§ **EXERCISE DESCRIPTION**
From the entries below, copy exactly the lines from the one that contains "205C368 214 382" through the one that contains "0C337 18 316", both included, and only those.

======== ENTRIES SHOWN ========

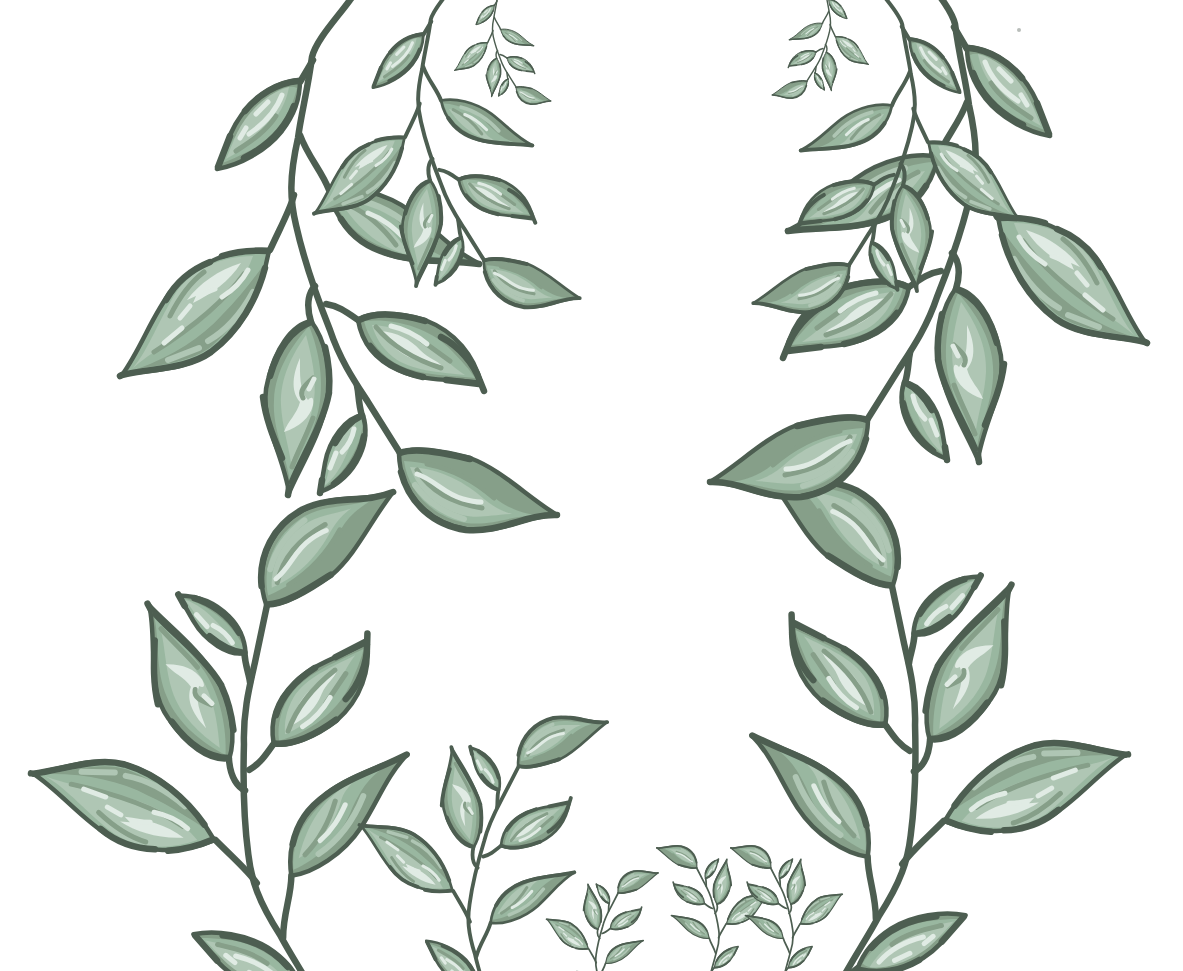
<!DOCTYPE html>
<html lang="en">
<head>
<meta charset="utf-8">
<title>Leaf sprig frame</title>
<style>
:root{--paper:#fff;--outline:#4d5e51;--shade:#869f89;--leaf:#99b7a0;--light:#afc6b4;--glow:#e0ebe4;--speck:#b9bdba}
html,body{margin:0;height:100%;overflow:hidden;background:var(--paper)}
svg{display:block;width:1183px;height:971px}
.stem,.edge,.accent{fill:none;stroke:var(--outline);stroke-linecap:round;stroke-linejoin:round}
.stem{stroke-width:6.5}
.edge{stroke-width:4.5}
.accent{stroke-width:6.5}
.shade{fill:var(--shade)}
.leaf{fill:var(--leaf)}
.light{fill:var(--light)}
.glow{fill:var(--glow)}
.vein,.streak,.shine{fill:none;stroke-linecap:round;stroke-linejoin:round}
.vein{stroke:var(--shade);stroke-width:5}
.streak{stroke:var(--light);stroke-width:6}
.shine{stroke:var(--glow);stroke-width:5}
</style>
</head>
<body>
<svg viewBox="0 0 1183 971" role="img" aria-label="Frame of green leaf sprigs">
<defs>
  <path id="shape-upper" d="M300 80C270 82 243 105 230 135C225 148 221 160 217 169C240 165 266 151 282 131C294 115 300 100 300 80Z"/>
  <path id="shape-wide" d="M269 250C235 248 196 262 172 290C152 315 141 349 122 375C150 369 184 372 213 351C245 326 262 290 269 250Z"/>
  <path id="shape-hook" d="M311 321C291 325 275 350 268 380C257 417 284 455 289 493C300 467 321 435 327 400C333 370 324 338 311 321Z"/>
  <path id="shape-bud" d="M363 415C346 417 329 440 325 463L320 492C336 486 351 475 360 455C367 440 366 425 363 415Z"/>
  <path id="shape-side" d="M358 320C370 311 400 312 425 320C456 332 474 356 481 383C455 379 424 382 398 370C376 360 362 343 358 320Z"/>
  <path id="shape-end" d="M399 454C410 446 440 450 470 458C502 470 526 496 557 515C526 515 503 535 465 529C425 522 400 490 399 454Z"/>
  <path id="shape-back" d="M329 190C350 185 385 192 412 212C438 232 453 251 480 264C450 261 420 264 390 255C355 243 335 220 329 190Z"/>

  <g id="sprig">
    <g id="leaf-back">
      <use href="#shape-back" class="shade"/>
      <path class="leaf" d="M333 195C360 196 390 210 409 232C423 246 434 254 450 259C420 260 392 253 372 242C350 230 338 213 333 195Z"/>
      <path class="light" d="M342 204C365 207 386 222 403 245C408 251 414 254 420 257C394 254 366 240 342 204Z"/>
      <path class="vein" d="M349 205C368 214 382 226 396 245"/>
      <path class="streak" d="M362 201C386 207 406 220 424 240"/>
      <path class="shine" d="M368 213C384 219 394 228 404 238"/>
      <use href="#shape-back" class="edge"/>
      <path class="accent" d="M341 219C353 238 368 248 390 254C416 262 445 260 479 264"/>
    </g>
    <g id="stems" class="stem">
      <path d="M385-45L350 0C337 18 316 40 312 57C308 88 301 115 298 138C289 178 290 200 296 225C305 265 318 300 330 330C340 360 355 382 368 402L400 453"/>
      <path d="M300 82L313 60M270 250C281 226 290 210 294 195M311 322C305 302 310 291 315 286M362 416C358 402 359 394 357 386M358 320C345 311 338 306 326 304M300 135C308 157 322 171 329 190"/>
    </g>
    <g id="leaf-upper">
      <use href="#shape-upper" class="shade"/>
      <path class="leaf" d="M297 88C291 115 272 140 247 152C237 157 228 161 222 163C232 137 248 117 264 101C275 91 288 84 297 88Z"/>
      <path class="light" d="M289 87C267 93 247 112 237 133L226 159C243 149 264 135 277 116C283 107 287 98 289 87Z"/>
      <path class="vein" d="M276 116C266 132 248 143 236 151"/>
      <path class="shine" d="M282 95C276 111 264 124 249 134M268 102L256 114M246 128L240 138"/>
      <use href="#shape-upper" class="edge"/>
      <path class="accent" d="M298 81C277 83 258 95 245 111M294 106C285 130 268 146 244 158M230 136L218 167"/>
    </g>
    <g id="leaf-wide">
      <use href="#shape-wide" class="leaf"/>
      <path class="light" d="M253 256C220 256 193 270 177 291C159 319 149 349 133 368C160 345 184 336 211 313C233 295 246 276 253 256Z"/>
      <path class="shade" d="M266 262C256 291 240 321 212 346C193 361 167 364 137 369C173 356 201 338 222 315C240 297 254 278 266 262Z"/>
      <path class="vein" d="M244 274C222 305 187 331 154 352M204 272C188 284 177 302 170 316"/>
      <path class="streak" d="M253 292C241 314 227 330 208 341M199 348L168 360"/>
      <path class="glow" d="M241 263C218 270 199 284 187 300L196 296L193 303C211 294 230 281 241 263Z"/>
      <path class="shine" d="M248 270C241 283 230 292 222 297M205 293L215 289M190 306L180 318M182 328L164 343"/>
      <use href="#shape-wide" class="edge"/>
      <path class="accent" d="M268 251C249 250 235 252 222 256M210 262C190 270 175 284 166 300M265 268C257 299 239 331 211 352C187 369 153 368 122 375M122 375L120 376"/>
    </g>
    <g id="leaf-hook">
      <use href="#shape-hook" class="shade"/>
      <path class="leaf" d="M309 326C292 345 275 371 274 400C272 430 287 457 290 482C298 460 312 438 318 412C325 383 319 350 309 326Z"/>
      <path class="light" d="M306 335C292 355 280 378 281 405C282 426 289 447 291 463C300 441 311 423 314 401C317 377 311 354 306 335Z"/>
      <path class="glow" d="M300 358C291 378 292 393 300 402C297 414 288 421 284 432C299 427 310 418 313 405C314 396 311 397 308 400C299 390 300 374 300 358Z"/>
      <path class="vein" d="M313 378C304 386 299 391 303 398M313 418C306 437 298 451 292 467"/>
      <path class="shine" d="M309 389L314 379"/>
      <use href="#shape-hook" class="edge"/>
      <path class="accent" d="M311 322C289 331 277 352 270 376M263 397C266 421 275 441 282 458M329 393C323 425 303 455 292 482M325 347C329 364 330 378 329 391M289 488L288 495"/>
    </g>
    <g id="leaf-bud">
      <use href="#shape-bud" class="leaf"/>
      <path class="shade" d="M363 424C360 447 346 473 323 488C343 486 361 462 365 440Z"/>
      <path class="light" d="M356 423C342 432 333 447 330 465C328 475 326 481 324 486C338 476 350 453 356 423Z"/>
      <path class="shine" d="M354 429C352 440 347 447 342 452M336 453L330 468"/>
      <use href="#shape-bud" class="edge"/>
      <path class="accent" d="M361 416C350 421 342 431 335 443M364 436C360 457 347 474 334 484M322 480L320 493"/>
    </g>
    <g id="leaf-side">
      <use href="#shape-side" class="shade"/>
      <path class="leaf" d="M364 321C395 318 428 328 448 347C460 359 471 371 475 378C447 375 416 376 392 361C377 351 368 337 364 321Z"/>
      <path class="light" d="M372 325C399 326 423 338 439 353C449 363 457 370 465 375C439 372 411 371 393 357C381 347 375 336 372 325Z"/>
      <path class="glow" d="M380 331C397 332 411 340 420 350C429 359 437 360 442 366C418 364 395 354 380 331Z"/>
      <path class="vein" d="M376 327C391 345 413 359 441 368M421 340L450 361"/>
      <path class="shine" d="M391 326C405 329 415 334 427 344"/>
      <use href="#shape-side" class="edge"/>
      <path class="accent" d="M359 320C377 311 404 315 425 321M370 346C383 363 400 372 423 377M441 337C459 346 474 364 480 381L484 391M446 380L479 384"/>
    </g>
    <g id="leaf-end">
      <use href="#shape-end" class="shade"/>
      <path class="leaf" d="M404 461C438 463 472 476 495 498C507 508 522 513 535 515C507 517 490 526 466 523C432 517 408 491 404 461Z"/>
      <path class="light" d="M410 467C442 469 466 483 484 499C495 508 504 512 512 514C491 515 478 519 462 515C437 508 418 491 410 467Z"/>
      <path class="vein" d="M417 470C431 492 452 503 482 508M427 464C452 469 476 482 494 498"/>
      <path class="streak" d="M415 485C427 502 444 513 464 519"/>
      <path class="shine" d="M417 474C435 480 444 494 463 499C470 501 476 502 481 502"/>
      <use href="#shape-end" class="edge"/>
      <path class="accent" d="M400 453C416 447 442 453 470 459M401 472C409 503 433 525 466 530C501 533 524 514 557 515"/>
    </g>
  </g>

  <g id="sprig-rising-medium">
    <use href="#sprig" transform="matrix(.5828 -.05 -.05 -.5828 308.3 1050.1)"/>
  </g>
  <g id="sprig-hanging-medium">
    <use href="#sprig" transform="translate(241 -15) scale(.608)"/>
  </g>
</defs>

<rect width="1183" height="971" fill="var(--paper)"/>

<g id="left-side">
  <use href="#sprig" transform="matrix(.9385 -.3453 -.3453 -.9385 48.2 1167.7)"/>
  <use href="#sprig"/>
  <use href="#sprig-hanging-medium"/>
  <use href="#sprig-hanging-medium" transform="translate(341 -7) scale(.362)"/>
</g>

<g id="right-side">
  <use href="#sprig" transform="matrix(-.9385 -.3453 .3453 -.9385 1110.8 1148.7)"/>
  <use href="#sprig" transform="matrix(-1 0 0 1 1267 -33)"/>
  <use href="#sprig-hanging-medium" transform="matrix(-1 0 0 1 1333 5)"/>
  <use href="#sprig-hanging-medium" transform="matrix(-.362 0 0 .362 982 -13)"/>
</g>

<g id="bottom-row">
  <use href="#sprig-rising-medium"/>
  <use href="#sprig-rising-medium" transform="translate(384.8 548) scale(.45)"/>
  <use href="#sprig-rising-medium" transform="matrix(-.45 0 0 .45 930 523)"/>
  <use href="#sprig-rising-medium" transform="matrix(-.45 0 0 .45 1004 523)"/>
</g>

<circle cx="1019" cy="30" r="2" fill="var(--speck)"/>
</svg>
</body>
</html>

========

§ **ANSWER TO THIS EXERCISE**
      <path class="vein" d="M349 205C368 214 382 226 396 245"/>
      <path class="streak" d="M362 201C386 207 406 220 424 240"/>
      <path class="shine" d="M368 213C384 219 394 228 404 238"/>
      <use href="#shape-back" class="edge"/>
      <path class="accent" d="M341 219C353 238 368 248 390 254C416 262 445 260 479 264"/>
    </g>
    <g id="stems" class="stem">
      <path d="M385-45L350 0C337 18 316 40 312 57C308 88 301 115 298 138C289 178 290 200 296 225C305 265 318 300 330 330C340 360 355 382 368 402L400 453"/>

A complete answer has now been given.